At just 22 years of age, the Mulwala resident and former Corowa High School student will shoot for gold in double trap as will another local, Rutherglen’s Gaye Shale, who have both been selected in a 28-member Australian side.
Willett has a lot riding on this event after explaining that it will be his last shot at winning a medal in double trap as the International Shooting Sport Federation have scrapped the discipline from the Olympic calendar and the Commonwealth Games will go the same way.
“I will have to shoot in the normal Olympic trap event to try and make the Olympic team,” he told the Free Press.
“I will have to extend the lay out at home to train and there are challenges that come with that.
“The discipline I am in now only requires three traps but in the Olympic trap you need 15, and each one of those is worth $5000.”
Training has ramped up with Willett attending a training camp ahead of travelling to the Commonwealth Games on April 1.
Aside from looking forward to competing, Willett is excited to have a home event where his family can all attend for once.
“It will be good having them all there, they don’t normally come and watch me compete, so it will be good,” he said.
“In saying that it also comes with pressure as well, so it’s just about being able to manage that on the day.”
The star shooter has been visiting schools this past week to speak to students and staff about his Commonwealth Games debut and shared his stories of resilience and competing under pressure, goal setting, health and nutrition.
On Tuesday, March 20 he visited Rutherglen High School and spoke with Years 7, 8, 9 and 10.
Willett told the students about his journey to become a gold medallist in double trap shooting.
In 2016 he competed against an American who was twice his age, and went on to claim victory to win the championship gold medal.
A big part of his success comes down to maintaining a healthy diet, exercise and resilience, as well as mental toughness to obtain his goals.
“The last six months have been tough for me,” Willett told the Rutherglen High School students.
“They took the double trap discipline away from the Olympic games, so there are three shot gun events left now.
“This Commonwealth Games will be my last ever shot at double trap. I have got to be tough and work towards what I need to do and work to the goals that I have set.

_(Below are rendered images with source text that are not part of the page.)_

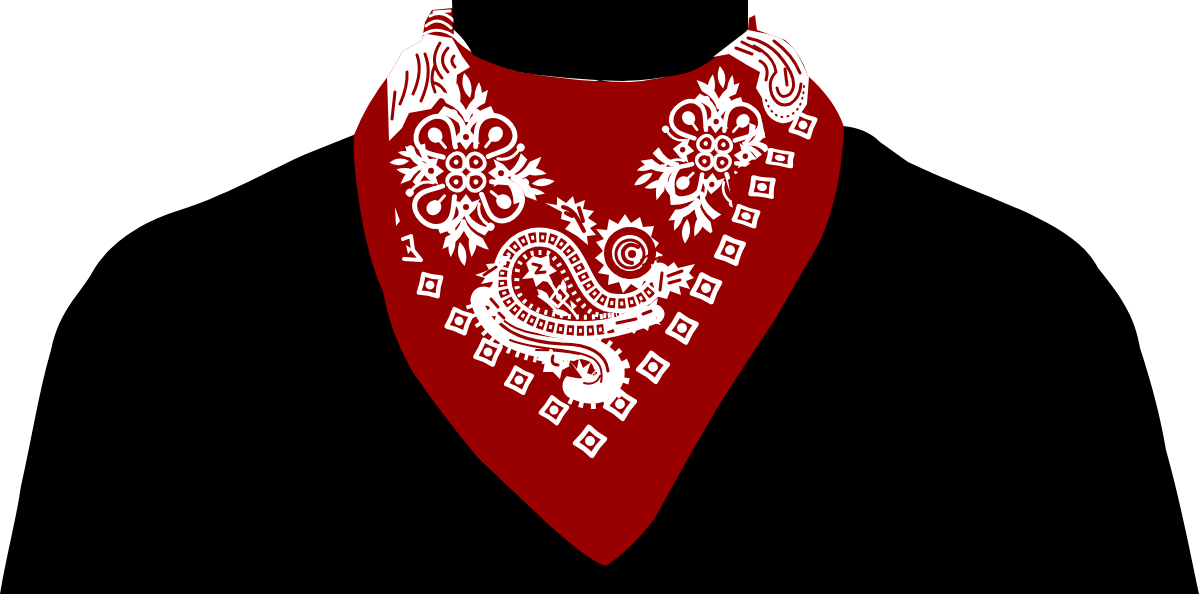
<!DOCTYPE html>
<html lang="en">
<head>
<meta charset="utf-8">
<title>Red paisley bandana</title>
<style>
:root { --cloth: #990000; --ink: #ffffff; --figure: #000000; --ground: #ffffff; }
html, body { margin: 0; background: var(--ground); overflow: hidden; }
svg { display: block; width: 1200px; height: 594px; }
.figure { fill: var(--figure); }
.cloth { fill: var(--cloth); }
.ink { fill: var(--ink); }
.line { fill: none; stroke: var(--ink); stroke-linecap: round; stroke-linejoin: round; }
.cut { fill: none; stroke: var(--cloth); stroke-linecap: round; stroke-linejoin: round; }
.w2 { stroke-width: 2; } .w3 { stroke-width: 3; } .w4 { stroke-width: 4; } .w5 { stroke-width: 5; }
.teeth { fill: none; stroke: var(--ink); stroke-dasharray: 3 5; }
</style>
</head>
<body>
<svg viewBox="0 0 1200 594" role="img" aria-label="Black silhouette of shoulders wearing a red paisley bandana">
<defs>
  <g id="tile">
    <path class="line" stroke-width="4.5" d="M-9-9Q0-8 9-10Q8 0 10 9Q0 8-9 10Q-8 0-9-9Z"/>
    <circle class="ink" r="4.5"/>
  </g>
  <g id="spray" class="ink">
    <path d="M-2-99Q9-89 4-74Q-7-84-2-99Z"/>
    <path d="M-1-50Q-4-62-20-69L-27-81Q-7-77 0-62Q6-76 22-82L19-69Q5-63 3-50Z"/>
    <path d="M-3-42Q-9-55-28-58L-22-66Q-5-60 0-46Q7-60 25-66L29-57Q10-54 4-42Z"/>
    <path d="M-14-68Q-15-80-9-89Q-4-78-6-69ZM9-70Q7-80 13-90Q18-80 14-71Z"/>
  </g>
  <g id="horseshoe">
    <path class="line w5" d="M-8-26C-14-35-24-44-18-56C-10-69 12-68 18-56C23-45 13-36 8-26"/>
    <path class="line w3" d="M0-32V-46M-17-30Q-29-36-28-50M17-30Q29-36 28-50"/>
    <ellipse class="ink" cy="-48" rx="7" ry="8"/>
    <circle class="ink" cx="-28" cy="-53" r="4"/>
    <circle class="ink" cx="28" cy="-53" r="4"/>
  </g>
  <g id="bud">
    <path class="ink" d="M0-22L-6-30L-14-27L-9-37L0-46L8-37L14-28L6-30Z"/>
    <circle class="cloth" cy="-35" r="3"/>
  </g>
  <g id="petal">
    <path class="line w4" d="M0-4C-14-10-10-22 0-22C11-22 13-10 0-4Z"/>
    <circle class="ink" cy="-14" r="2.5"/>
  </g>
  <g id="medallion">
    <use href="#spray"/>
    <use href="#spray" transform="rotate(97) scale(.9)"/>
    <use href="#spray" transform="rotate(182) scale(.95)"/>
    <use href="#spray" transform="rotate(278) scale(.78)"/>
    <g id="medallion-core">
      <use href="#horseshoe" transform="rotate(38)"/>
      <use href="#horseshoe" transform="rotate(128)"/>
      <use href="#horseshoe" transform="rotate(222)"/>
      <use href="#horseshoe" transform="rotate(320)"/>
      <use href="#bud"/>
      <use href="#bud" transform="rotate(92)"/>
      <use href="#bud" transform="rotate(180)"/>
      <use href="#bud" transform="rotate(272)"/>
      <use href="#petal" transform="rotate(45)"/>
      <use href="#petal" transform="rotate(135)"/>
      <use href="#petal" transform="rotate(225)"/>
      <use href="#petal" transform="rotate(315)"/>
      <circle class="cloth" r="3"/>
    </g>
  </g>
  <path id="bandana-edge" d="M453 8L454 38Q470 57 520 72Q575 82 630 82Q690 78 722 48L748 30L749 18L755 15L757 30L785 40Q800 52 808 76Q835 100 844 127Q842 170 834 200Q826 235 808 262L776 318Q740 372 716 410L686 462L655 518Q632 549 606 566Q590 562 548 524L478 458Q440 412 412 371Q390 332 383 292Q368 258 361 214Q352 160 354 135Q366 104 391 72L402 52L422 40L425 22L432 10Z"/>
  <clipPath id="within-cloth"><use href="#bandana-edge"/></clipPath>
  <clipPath id="right-fold"><path d="M600 40H745L768 150L728 180L734 214L690 250H600Z"/></clipPath>
  <path id="body-band" d="M660 272C655 296 632 308 607 302C580 292 582 250 552 239C525 231 504 250 502 275C500 304 522 321 555 328C590 335 620 328 655 314"/>
  <path id="tail" d="M484 300C494 332 522 342 552 346C580 346 604 352 611 370C613 386 596 396 576 386"/>
</defs>

<g id="silhouette" class="figure">
  <path d="M0 594C8 548 16 520 21 486C32 438 38 395 51 350C60 308 80 295 93 271C108 245 140 222 180 210C225 196 270 170 306 154L356 134L600 80L843 126Q866 128 880 142L908 162C950 182 990 196 1030 214C1060 229 1085 243 1098 268C1120 295 1135 316 1140 348C1152 385 1160 415 1166 450C1180 500 1190 552 1199 594Z"/>
</g>

<use id="bandana" class="cloth" href="#bandana-edge"/>
<path id="neck" class="figure" d="M452 0H748V29Q738 41 717 56Q703 67 687 73Q655 80 622 81Q560 79 519 72Q490 64 473 55Q466 40 453 29Z"/>

<g id="print" clip-path="url(#within-cloth)">
  <g id="left-knot">
    <path class="ink" d="M427 34L452 38L462 56L470 67L457 75L455 101L440 98L431 109L409 113L402 128L389 141L387 75L405 45Z"/>
    <path class="cut w3" d="M440 43Q428 62 442 78M448 48Q437 60 448 72M417 55Q423 72 413 94M425 54Q433 74 421 101M407 72Q408 86 400 104M454 56Q449 61 455 67M432 82Q443 85 446 94M395 92L392 119M435 65Q429 78 435 92"/>
    <path class="line w3" d="M426 26Q438 15 451 28M430 16Q443 9 455 22M424 34Q440 24 459 40M434 12L450 11"/>
  </g>
  <g id="right-knot">
    <path class="ink" d="M713 57L748 30L778 36L795 49L809 77L807 104Q795 125 781 123Q764 119 762 98L756 88L760 72L747 65L729 54Z"/>
    <path class="cut w3" d="M748 38Q769 42 782 59Q800 82 790 94Q780 101 777 88M754 46Q774 56 776 72Q767 81 772 95Q778 108 790 104Q800 98 801 84M760 61Q770 66 766 80M736 48L752 54M742 42L760 51M774 41Q793 55 800 73M785 69L787 85"/>
    <path class="cut w2" stroke-dasharray="1 5" d="M766 100Q772 118 785 117Q803 113 804 86"/>
  </g>

  <use href="#medallion" transform="translate(466 172)"/>
  <g id="right-medallion" clip-path="url(#right-fold)">
    <use href="#medallion-core" transform="translate(714 153) rotate(4) scale(.9)"/>
    <use href="#spray" transform="translate(714 153) rotate(5) scale(.88)"/>
    <use href="#spray" transform="translate(714 153) rotate(249) scale(.87)"/>
    <use href="#spray" transform="translate(714 153) rotate(199) scale(.96)"/>
    <use href="#spray" transform="translate(714 153) rotate(75) scale(.72)"/>
  </g>

  <g id="border-tiles">
    <path class="line w4" d="M403 239L411 236L413 250L421 260L404 259"/>
    <path class="ink" d="M395 207L400 221L396 226ZM406 245L412 249L408 254Z"/>
    <use href="#tile" transform="translate(430 285) rotate(14)"/>
    <use href="#tile" transform="translate(459 321) rotate(24)"/>
    <use href="#tile" transform="translate(488 352) rotate(27)"/>
    <use href="#tile" transform="translate(519 380) rotate(30)"/>
    <use href="#tile" transform="translate(554 410) rotate(36)"/>
    <use href="#tile" transform="translate(590 441) rotate(40) scale(1.1)"/>
    <use href="#tile" transform="translate(620 404) rotate(38) scale(1.1)"/>
    <use href="#tile" transform="translate(653 367) rotate(38) scale(1.1)"/>
    <use href="#tile" transform="translate(682 328) rotate(33) scale(1.1)"/>
    <use href="#tile" transform="translate(706 288) rotate(27) scale(1.1)"/>
    <use href="#tile" transform="translate(730 250) rotate(24) scale(1.1)"/>
    <use href="#tile" transform="translate(746 216) rotate(20) scale(1.1 .8)"/>
    <use href="#tile" transform="translate(762 187) rotate(10) scale(1.1 .9)"/>
    <use href="#tile" transform="translate(780 158) rotate(12) scale(1.2 .7)"/>
    <use href="#tile" transform="translate(803 125) rotate(24)"/>
  </g>

  <g id="paisley">
    <g id="tail-curl">
      <use class="teeth" stroke-width="38" href="#tail"/>
      <use class="line" stroke-width="27" href="#tail"/>
      <path class="cut w3" d="M487 306C502 336 532 342 562 344C590 344 606 354 608 371"/>
      <path class="cut w2" d="M497 314C514 334 540 335 568 338M510 340C540 352 574 347 594 359Q604 367 601 382M536 350Q560 350 579 354M584 383Q596 386 600 376"/>
      <path class="cloth" d="M566 376Q565 362 580 359Q594 360 594 371Q589 380 576 378Z"/>
      <path class="ink" d="M570 361L577 369L579 358L583 368L591 362L587 373L595 376L583 379Z"/>
      <path class="line w4" d="M551 351Q545 365 556 370Q568 367 565 358"/>
      <path class="ink" d="M543 352L536 360L545 362L543 372L553 372L560 379L562 370L570 366L561 360Z"/>
      <path class="cut w3" d="M553 356Q550 365 558 365"/>
    </g>

    <g id="body">
      <path class="cloth" d="M660 272C655 296 632 308 607 302C580 292 582 250 552 239C525 231 504 250 502 275C500 304 522 321 555 328C590 335 620 328 655 314Z"/>
      <use class="line" stroke-width="19" href="#body-band"/>
      <use class="cut" stroke-width="10" style="stroke-linecap:butt" stroke-dasharray="7 3" href="#body-band"/>
      <use class="line" stroke-width="4" style="stroke-linecap:butt" stroke-dasharray="3 7" stroke-dashoffset="-2" href="#body-band"/>
      <path class="teeth" stroke-width="5" d="M517 272Q521 249 548 253C567 265 568 299 594 314Q625 321 652 299"/>
      <path class="teeth" stroke-width="5" d="M517 278Q514 299 538 310Q575 322 617 314"/>
    </g>

    <g id="inner-flower">
      <path class="ink" d="M526 263L533 256L541 258L549 255L550 265L557 271L549 275L553 283L543 281L536 287L533 278L522 279L529 271Z"/>
      <path class="cut w3" d="M533 264L541 266L536 273L545 272"/>
      <path class="line w3" d="M545 277Q553 284 560 300Q568 304 577 317M539 296Q550 302 558 313M550 300L560 286L568 296L558 307Z"/>
      <path class="ink" d="M537 289Q548 290 550 301Q539 299 537 289ZM563 279Q569 287 565 294Q558 286 563 279ZM552 310Q562 307 570 315Q559 319 552 310ZM570 300L577 306L572 310Z"/>
      <circle class="ink" cx="559" cy="297" r="3"/>
    </g>

    <g id="left-leaves">
      <path class="ink" d="M511 256L498 256L500 263L486 264L489 270L475 275L485 278L481 284L495 281L487 291L496 292L477 303L491 307L481 317L496 316L492 328L504 321L508 309L498 296L499 272Z"/>
      <path class="cut w3" d="M484 275L496 267M491 299L498 307M499 313L504 318"/>
    </g>

    <g id="top-sprig">
      <path class="ink" d="M545 203L557 205L557 197L566 203L573 196L575 204L585 200L583 209L594 211L588 218L597 224L590 228L596 235L587 236L588 245L577 236L565 229L571 222L561 219L562 212Z"/>
      <path class="cut w4" d="M563 207Q572 209 577 218L584 231M579 208L583 221M566 213L572 216"/>
    </g>

    <g id="round-flower">
      <path class="ink" d="M596 229L607 230L609 219L618 224L625 214L631 223L640 217L643 227L654 226L651 237L659 243L654 250L663 255L656 261L663 270L653 273L654 283L644 281L640 290L631 284L623 293L619 282L608 285L609 275L598 273L604 265L595 258L603 251L596 242L604 239Z"/>
      <circle class="cut" stroke-width="8" stroke-dasharray="5 3" cx="630" cy="253" r="22"/>
      <circle class="cut w3" cx="630" cy="254" r="14"/>
      <path class="cut w4" d="M638 247Q628 241 623 251Q622 262 632 263"/>
      <circle class="cloth" cx="632" cy="254" r="4"/>
      <path class="cut w2" d="M641 260L658 249M643 265L660 257"/>
    </g>

    <g id="right-leaves">
      <path class="ink" d="M651 264L666 268L674 262L678 268L695 264L689 273L694 278L686 281L690 289L679 286L681 295L670 291L667 299L655 296Z"/>
      <path class="cut w3" d="M662 273L660 290M668 276L682 271M669 283L680 280"/>
      <path class="ink" d="M606 323L621 314L638 309L641 301L648 306L658 298L656 308L664 313L655 317L661 325L650 322L648 331L640 326L634 334L628 328L619 335L613 329L603 333Z"/>
      <path class="cut w3" d="M617 323L636 319M643 314L651 311"/>
    </g>
  </g>
</g>
</svg>
</body>
</html>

“It’s like any sport – we all go through tough times, times when we are not performing as well as we would like to be and we just have to work through what’s not working right.
“Resilience is something I have learnt from a young age and I try to manage it as best I can because it’s a big part of everything you do.
“In this sport you have to prepare yourself mentally and expectations can obviously hurt your performance mentally, for the best shot you have to be relaxed so too much expectation can cause tension and that sort of thing that can cause your performance to not be as great.
“Again, you just have to manage it the best way you can.”
Willett also spoke to the students about goal setting.
“My main goal is to win gold at the Olympic Games,” he said.
“We have selection events throughout the year, so we are always working towards them.
“It comes back to goals and training, setting goals each day you train so that you are not just training for the sake of it.”
Willett also spoke about the importance of staying focussed.
“I always work towards moving forward, there are people who say you can’t do stuff but if you work towards it and have the right mindset, you can achieve pretty much anything that you work towards,” he said.
“I have only been in this sport a short time, so it is something I have been able to prove myself, that if you work towards something then you can achieve it.”
Willett started out shooting on a farm between Corowa and Mulwala, learning the skill with his dad out in the paddocks on their property.
Later he became a competitor for his school team and knew he wanted to continue with the sport to compete at the highest level.
Willett works pretty much full-time towards his sport, exercising up to three times a week and training on the range at home most days.
“Exercise and a good diet helps keep me mentally sharp while competing and helps with the pressure,” he said.
Willett also talked about the breathing techniques that are required for his sport and the importance of keeping his heart rate at the optimum level.
“When we are competing our heart rate is about 120 beats per minute, so it is a lot higher than your resting heart rate,” he said.
“When we are training at home, however, our heart rate is really low because we haven’t got that competition pressure on us, so the exercise helps our body cope with the higher heart rate when we do compete.”
To stay up to date with Willett competing at the Commonwealth Games, visit his Facebook page – James Willett Olympic Shooter.